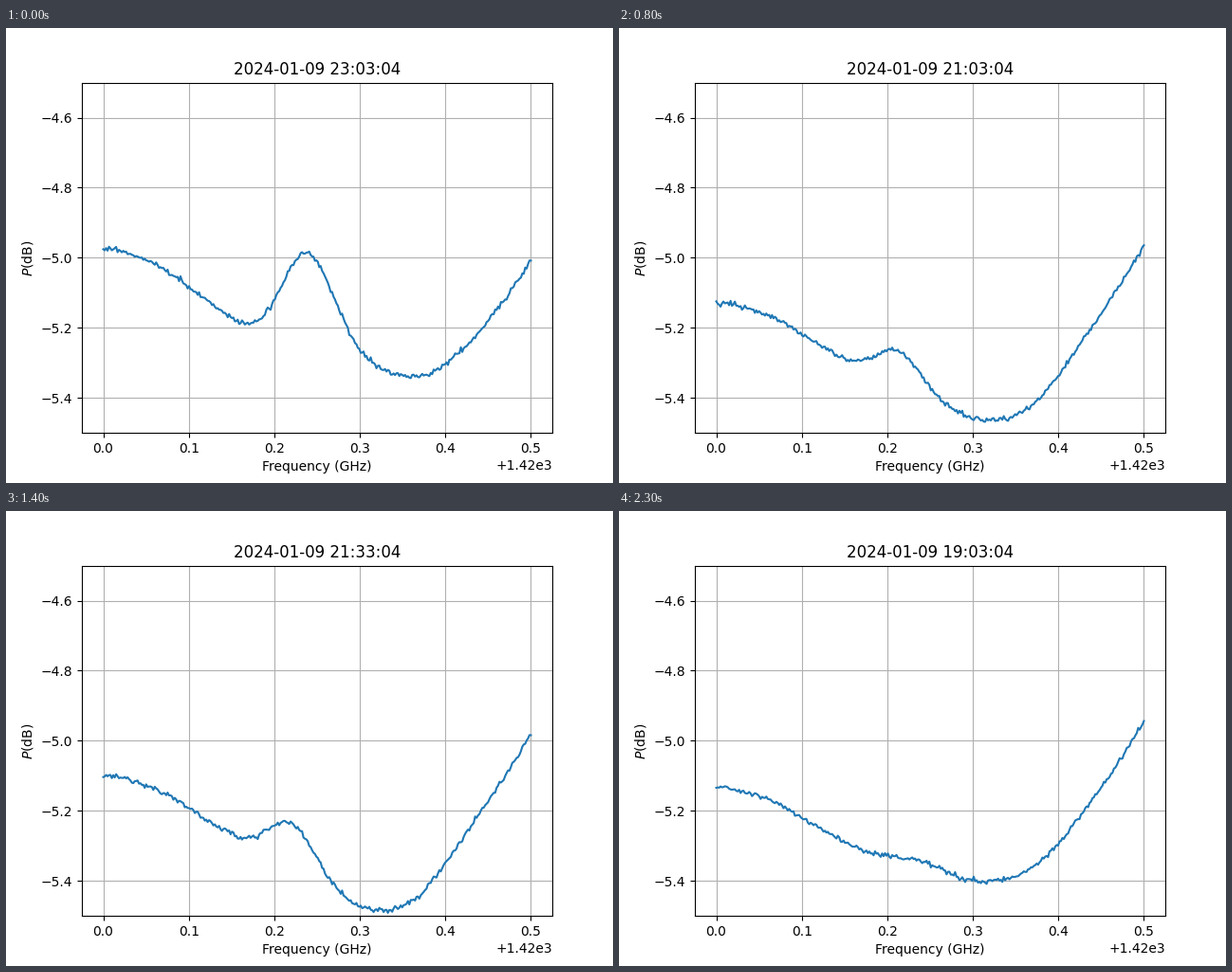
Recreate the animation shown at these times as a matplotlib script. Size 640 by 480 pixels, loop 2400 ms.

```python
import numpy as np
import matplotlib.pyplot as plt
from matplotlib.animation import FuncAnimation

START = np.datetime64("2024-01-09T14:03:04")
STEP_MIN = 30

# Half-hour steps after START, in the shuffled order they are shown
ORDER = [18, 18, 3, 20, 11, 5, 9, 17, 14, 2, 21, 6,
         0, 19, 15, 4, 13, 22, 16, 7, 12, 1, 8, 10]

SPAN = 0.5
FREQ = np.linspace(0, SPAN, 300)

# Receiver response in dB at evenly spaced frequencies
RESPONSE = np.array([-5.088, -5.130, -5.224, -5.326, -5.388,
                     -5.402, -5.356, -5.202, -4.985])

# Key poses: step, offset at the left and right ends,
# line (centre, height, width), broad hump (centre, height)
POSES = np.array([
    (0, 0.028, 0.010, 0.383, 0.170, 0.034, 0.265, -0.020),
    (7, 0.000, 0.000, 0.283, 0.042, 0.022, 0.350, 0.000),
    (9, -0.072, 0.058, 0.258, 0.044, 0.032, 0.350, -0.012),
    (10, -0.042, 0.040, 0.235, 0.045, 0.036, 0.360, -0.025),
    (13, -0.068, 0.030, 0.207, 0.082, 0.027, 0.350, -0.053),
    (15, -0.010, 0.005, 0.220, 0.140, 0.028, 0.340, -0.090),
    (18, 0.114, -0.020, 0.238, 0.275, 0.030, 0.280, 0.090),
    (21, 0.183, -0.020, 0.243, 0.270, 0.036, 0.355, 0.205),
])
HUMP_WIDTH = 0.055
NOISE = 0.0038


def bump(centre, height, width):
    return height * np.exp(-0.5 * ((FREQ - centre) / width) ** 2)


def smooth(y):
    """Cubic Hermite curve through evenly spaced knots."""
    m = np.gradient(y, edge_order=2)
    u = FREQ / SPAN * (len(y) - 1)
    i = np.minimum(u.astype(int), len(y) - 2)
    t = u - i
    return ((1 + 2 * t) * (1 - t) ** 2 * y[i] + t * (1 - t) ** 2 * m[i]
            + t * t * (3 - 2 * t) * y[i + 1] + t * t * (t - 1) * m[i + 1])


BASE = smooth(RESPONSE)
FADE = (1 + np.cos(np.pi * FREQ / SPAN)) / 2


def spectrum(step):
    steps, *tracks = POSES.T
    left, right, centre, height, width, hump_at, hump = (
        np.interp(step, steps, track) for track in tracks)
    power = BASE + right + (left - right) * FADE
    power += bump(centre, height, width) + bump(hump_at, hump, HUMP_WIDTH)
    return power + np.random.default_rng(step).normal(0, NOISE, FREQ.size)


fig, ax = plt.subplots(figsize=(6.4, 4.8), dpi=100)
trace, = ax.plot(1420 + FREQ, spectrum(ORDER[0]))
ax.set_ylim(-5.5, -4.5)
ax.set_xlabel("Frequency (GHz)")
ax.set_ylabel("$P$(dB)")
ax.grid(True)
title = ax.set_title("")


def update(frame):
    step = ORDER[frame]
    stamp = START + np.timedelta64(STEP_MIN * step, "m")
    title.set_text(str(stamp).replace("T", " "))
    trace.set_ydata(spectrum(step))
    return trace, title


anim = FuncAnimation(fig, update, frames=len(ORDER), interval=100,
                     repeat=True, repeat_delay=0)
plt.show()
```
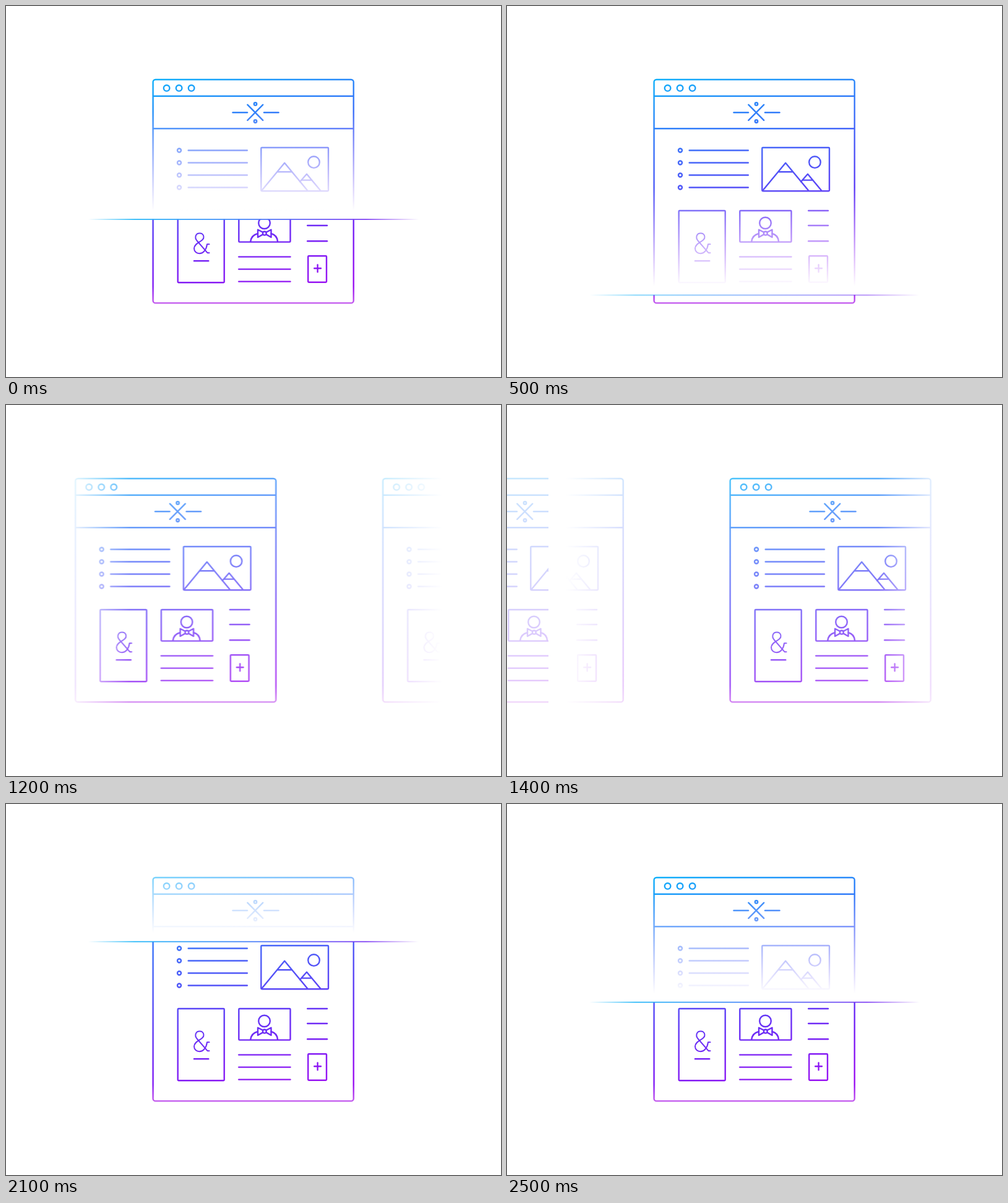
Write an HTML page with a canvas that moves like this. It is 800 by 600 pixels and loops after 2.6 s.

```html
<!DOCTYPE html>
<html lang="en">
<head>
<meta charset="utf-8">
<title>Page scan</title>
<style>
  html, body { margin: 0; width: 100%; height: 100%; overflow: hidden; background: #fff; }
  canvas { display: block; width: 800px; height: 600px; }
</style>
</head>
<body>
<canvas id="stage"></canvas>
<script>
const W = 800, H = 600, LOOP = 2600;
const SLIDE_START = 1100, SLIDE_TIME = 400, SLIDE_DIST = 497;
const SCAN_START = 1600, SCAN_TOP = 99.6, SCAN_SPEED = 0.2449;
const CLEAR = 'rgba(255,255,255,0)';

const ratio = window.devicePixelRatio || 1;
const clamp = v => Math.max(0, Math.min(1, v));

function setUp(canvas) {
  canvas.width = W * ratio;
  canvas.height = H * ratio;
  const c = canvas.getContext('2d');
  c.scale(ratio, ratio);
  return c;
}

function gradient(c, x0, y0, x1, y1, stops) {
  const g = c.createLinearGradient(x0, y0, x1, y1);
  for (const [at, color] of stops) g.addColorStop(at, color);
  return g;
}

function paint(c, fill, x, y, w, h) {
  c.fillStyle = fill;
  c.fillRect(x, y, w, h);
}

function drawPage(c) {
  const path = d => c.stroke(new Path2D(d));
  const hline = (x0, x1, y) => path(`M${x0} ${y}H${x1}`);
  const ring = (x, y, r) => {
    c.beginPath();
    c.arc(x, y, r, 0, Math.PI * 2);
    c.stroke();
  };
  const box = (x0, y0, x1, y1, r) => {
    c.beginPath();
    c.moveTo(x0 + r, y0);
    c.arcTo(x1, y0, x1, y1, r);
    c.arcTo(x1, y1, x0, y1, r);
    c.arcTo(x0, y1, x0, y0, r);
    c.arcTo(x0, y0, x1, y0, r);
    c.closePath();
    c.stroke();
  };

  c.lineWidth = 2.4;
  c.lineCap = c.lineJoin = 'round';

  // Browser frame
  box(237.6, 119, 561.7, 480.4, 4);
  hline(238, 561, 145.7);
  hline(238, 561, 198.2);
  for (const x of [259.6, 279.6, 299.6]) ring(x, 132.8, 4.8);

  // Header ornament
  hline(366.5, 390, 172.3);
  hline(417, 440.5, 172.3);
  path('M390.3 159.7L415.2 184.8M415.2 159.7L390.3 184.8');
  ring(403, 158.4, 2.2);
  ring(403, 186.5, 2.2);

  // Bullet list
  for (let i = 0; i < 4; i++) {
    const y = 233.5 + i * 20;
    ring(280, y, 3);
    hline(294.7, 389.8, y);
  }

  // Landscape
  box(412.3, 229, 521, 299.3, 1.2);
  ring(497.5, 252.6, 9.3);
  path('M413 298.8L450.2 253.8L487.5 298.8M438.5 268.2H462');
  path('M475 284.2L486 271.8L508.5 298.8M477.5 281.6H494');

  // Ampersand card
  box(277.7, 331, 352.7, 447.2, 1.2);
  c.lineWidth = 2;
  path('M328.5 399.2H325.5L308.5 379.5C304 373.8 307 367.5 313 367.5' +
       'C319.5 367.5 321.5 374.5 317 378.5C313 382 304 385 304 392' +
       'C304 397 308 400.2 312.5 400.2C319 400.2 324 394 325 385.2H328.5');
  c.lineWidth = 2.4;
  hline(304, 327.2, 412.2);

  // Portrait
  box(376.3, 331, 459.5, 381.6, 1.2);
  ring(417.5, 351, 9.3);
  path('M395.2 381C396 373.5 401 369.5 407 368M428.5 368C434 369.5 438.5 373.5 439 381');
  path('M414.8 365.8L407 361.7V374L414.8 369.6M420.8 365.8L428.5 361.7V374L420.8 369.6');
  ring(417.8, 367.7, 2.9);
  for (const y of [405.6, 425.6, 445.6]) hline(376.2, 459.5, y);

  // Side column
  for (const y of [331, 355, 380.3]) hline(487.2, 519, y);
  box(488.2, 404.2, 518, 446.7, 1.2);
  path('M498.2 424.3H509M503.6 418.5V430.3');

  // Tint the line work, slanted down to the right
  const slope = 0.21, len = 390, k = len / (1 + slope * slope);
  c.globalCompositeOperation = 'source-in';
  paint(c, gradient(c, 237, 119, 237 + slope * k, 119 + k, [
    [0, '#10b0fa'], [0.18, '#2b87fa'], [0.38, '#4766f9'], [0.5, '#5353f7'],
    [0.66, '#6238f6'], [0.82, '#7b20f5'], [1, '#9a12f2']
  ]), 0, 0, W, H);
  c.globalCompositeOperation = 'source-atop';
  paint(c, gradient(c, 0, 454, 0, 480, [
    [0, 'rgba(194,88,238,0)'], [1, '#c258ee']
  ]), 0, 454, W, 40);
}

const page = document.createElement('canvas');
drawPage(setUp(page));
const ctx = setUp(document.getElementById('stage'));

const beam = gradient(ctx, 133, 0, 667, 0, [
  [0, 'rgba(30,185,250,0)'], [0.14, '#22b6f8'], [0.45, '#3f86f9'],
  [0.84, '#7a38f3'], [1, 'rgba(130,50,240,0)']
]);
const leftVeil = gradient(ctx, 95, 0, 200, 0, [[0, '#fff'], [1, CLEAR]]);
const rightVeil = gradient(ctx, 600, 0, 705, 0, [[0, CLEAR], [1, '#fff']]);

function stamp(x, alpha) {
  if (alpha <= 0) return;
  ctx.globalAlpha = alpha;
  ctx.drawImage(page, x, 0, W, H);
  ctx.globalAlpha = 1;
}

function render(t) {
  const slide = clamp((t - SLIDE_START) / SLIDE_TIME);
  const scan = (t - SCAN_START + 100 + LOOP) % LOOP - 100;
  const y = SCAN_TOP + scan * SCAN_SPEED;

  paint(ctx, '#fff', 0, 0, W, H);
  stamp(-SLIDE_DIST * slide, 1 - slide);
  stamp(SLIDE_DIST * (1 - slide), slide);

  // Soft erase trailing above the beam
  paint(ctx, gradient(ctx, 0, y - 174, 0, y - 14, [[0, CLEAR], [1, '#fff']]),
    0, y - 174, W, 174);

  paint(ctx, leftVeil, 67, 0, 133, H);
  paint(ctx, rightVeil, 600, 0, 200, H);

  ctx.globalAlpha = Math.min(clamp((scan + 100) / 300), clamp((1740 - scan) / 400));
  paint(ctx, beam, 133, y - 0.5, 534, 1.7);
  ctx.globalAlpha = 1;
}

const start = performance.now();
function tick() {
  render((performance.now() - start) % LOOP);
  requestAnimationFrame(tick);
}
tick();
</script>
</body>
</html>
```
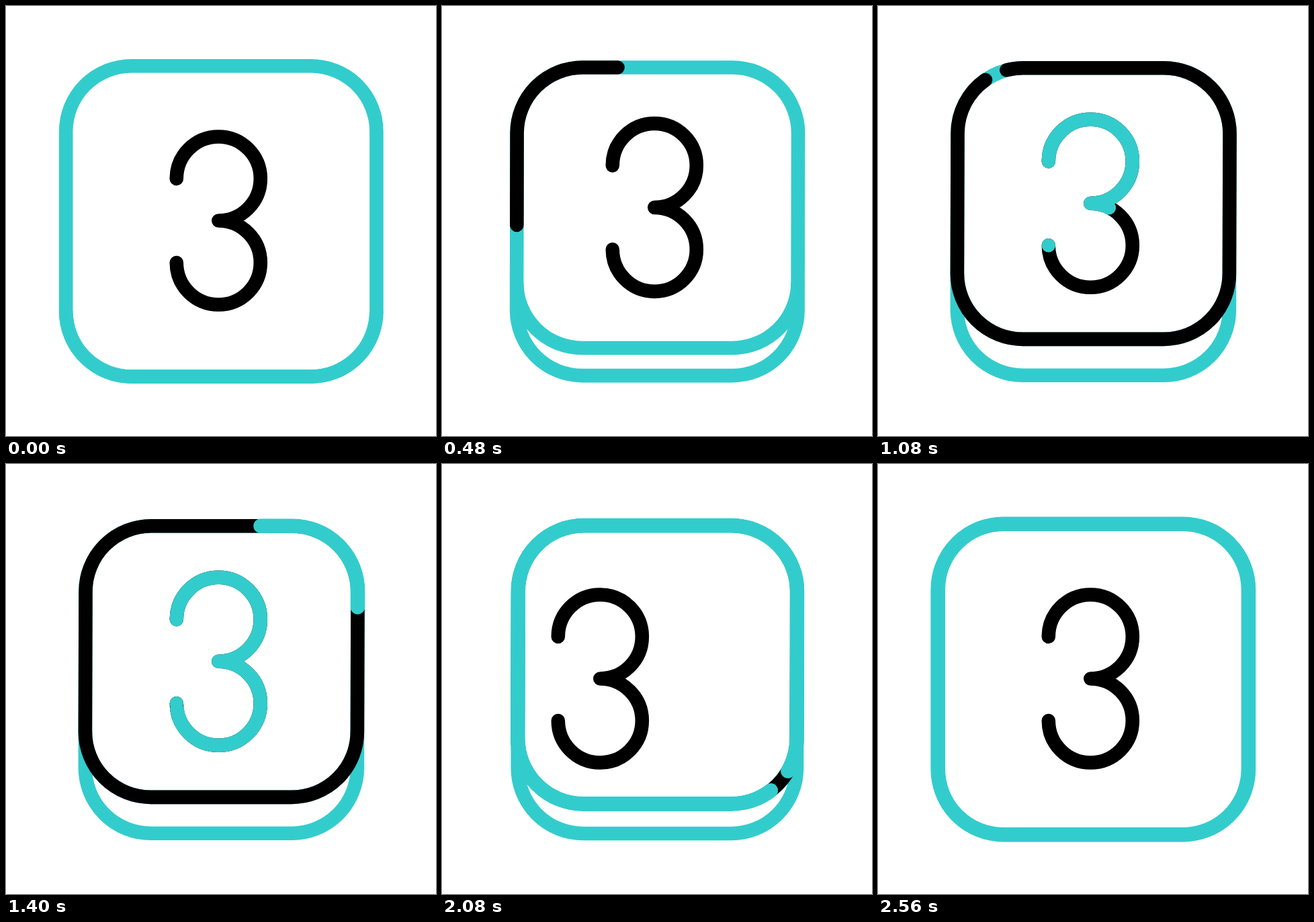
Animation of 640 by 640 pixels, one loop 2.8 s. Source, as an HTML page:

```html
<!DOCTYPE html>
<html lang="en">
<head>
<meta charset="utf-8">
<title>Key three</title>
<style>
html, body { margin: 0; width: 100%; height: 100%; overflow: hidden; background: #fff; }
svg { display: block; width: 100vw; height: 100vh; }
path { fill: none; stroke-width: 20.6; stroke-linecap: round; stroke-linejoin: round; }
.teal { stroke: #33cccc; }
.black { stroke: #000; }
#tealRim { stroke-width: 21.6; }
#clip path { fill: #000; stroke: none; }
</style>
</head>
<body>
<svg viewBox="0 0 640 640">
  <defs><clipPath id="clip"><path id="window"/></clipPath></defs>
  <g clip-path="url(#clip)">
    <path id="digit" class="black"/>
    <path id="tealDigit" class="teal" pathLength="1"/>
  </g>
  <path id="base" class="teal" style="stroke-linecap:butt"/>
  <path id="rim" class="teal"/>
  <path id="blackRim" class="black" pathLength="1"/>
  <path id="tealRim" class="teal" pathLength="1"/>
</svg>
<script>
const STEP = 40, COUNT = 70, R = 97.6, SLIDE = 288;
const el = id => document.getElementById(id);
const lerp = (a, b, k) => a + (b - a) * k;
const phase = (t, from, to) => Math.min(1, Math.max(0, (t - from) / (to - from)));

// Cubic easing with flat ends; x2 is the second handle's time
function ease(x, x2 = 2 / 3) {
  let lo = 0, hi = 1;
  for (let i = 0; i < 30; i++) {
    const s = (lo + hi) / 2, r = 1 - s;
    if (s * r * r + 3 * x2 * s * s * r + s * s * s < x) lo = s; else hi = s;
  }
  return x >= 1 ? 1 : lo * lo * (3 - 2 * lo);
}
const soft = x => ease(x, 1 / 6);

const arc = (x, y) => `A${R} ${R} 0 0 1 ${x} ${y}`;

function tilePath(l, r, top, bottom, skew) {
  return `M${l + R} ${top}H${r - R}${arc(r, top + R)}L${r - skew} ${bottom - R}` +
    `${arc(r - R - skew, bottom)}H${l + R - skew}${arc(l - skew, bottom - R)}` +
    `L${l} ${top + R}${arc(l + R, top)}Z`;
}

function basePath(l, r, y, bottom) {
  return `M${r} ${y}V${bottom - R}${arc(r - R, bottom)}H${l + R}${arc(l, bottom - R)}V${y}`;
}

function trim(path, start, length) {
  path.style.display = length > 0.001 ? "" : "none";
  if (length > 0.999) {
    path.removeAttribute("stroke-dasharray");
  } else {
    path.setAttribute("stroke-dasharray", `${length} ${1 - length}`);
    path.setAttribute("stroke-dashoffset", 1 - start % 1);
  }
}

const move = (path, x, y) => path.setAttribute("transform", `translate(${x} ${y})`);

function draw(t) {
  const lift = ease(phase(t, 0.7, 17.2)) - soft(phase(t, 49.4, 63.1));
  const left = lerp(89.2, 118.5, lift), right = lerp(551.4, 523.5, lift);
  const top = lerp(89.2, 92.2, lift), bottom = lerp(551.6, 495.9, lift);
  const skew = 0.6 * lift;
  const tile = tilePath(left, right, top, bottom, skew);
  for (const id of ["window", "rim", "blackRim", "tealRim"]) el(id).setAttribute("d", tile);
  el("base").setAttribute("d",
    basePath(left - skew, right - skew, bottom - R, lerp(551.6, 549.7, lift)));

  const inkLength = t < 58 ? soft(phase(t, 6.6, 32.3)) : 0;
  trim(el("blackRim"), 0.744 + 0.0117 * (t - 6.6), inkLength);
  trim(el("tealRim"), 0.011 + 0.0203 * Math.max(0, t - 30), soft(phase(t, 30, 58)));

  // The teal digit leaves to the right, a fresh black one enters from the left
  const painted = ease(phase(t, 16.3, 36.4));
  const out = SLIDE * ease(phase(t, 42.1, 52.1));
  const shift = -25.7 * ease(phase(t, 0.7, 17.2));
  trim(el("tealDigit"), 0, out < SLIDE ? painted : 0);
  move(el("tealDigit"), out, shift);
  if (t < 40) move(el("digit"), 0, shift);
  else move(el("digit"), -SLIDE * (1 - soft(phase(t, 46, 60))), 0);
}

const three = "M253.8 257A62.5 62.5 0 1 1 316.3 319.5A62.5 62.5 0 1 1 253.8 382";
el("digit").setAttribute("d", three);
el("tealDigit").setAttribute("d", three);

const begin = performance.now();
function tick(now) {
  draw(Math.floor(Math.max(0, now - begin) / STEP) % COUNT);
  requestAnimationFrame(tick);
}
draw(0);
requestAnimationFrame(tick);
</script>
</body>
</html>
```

▶ PROBLEM REQUIREMENTS:
Please show every line of the entries above that contains the word "centre".

▶ RESPONSE TO THIS EXERCISE:
# line (centre, height, width), broad hump (centre, height)
def bump(centre, height, width):
    return height * np.exp(-0.5 * ((FREQ - centre) / width) ** 2)
    left, right, centre, height, width, hump_at, hump = (
    power += bump(centre, height, width) + bump(hump_at, hump, HUMP_WIDTH)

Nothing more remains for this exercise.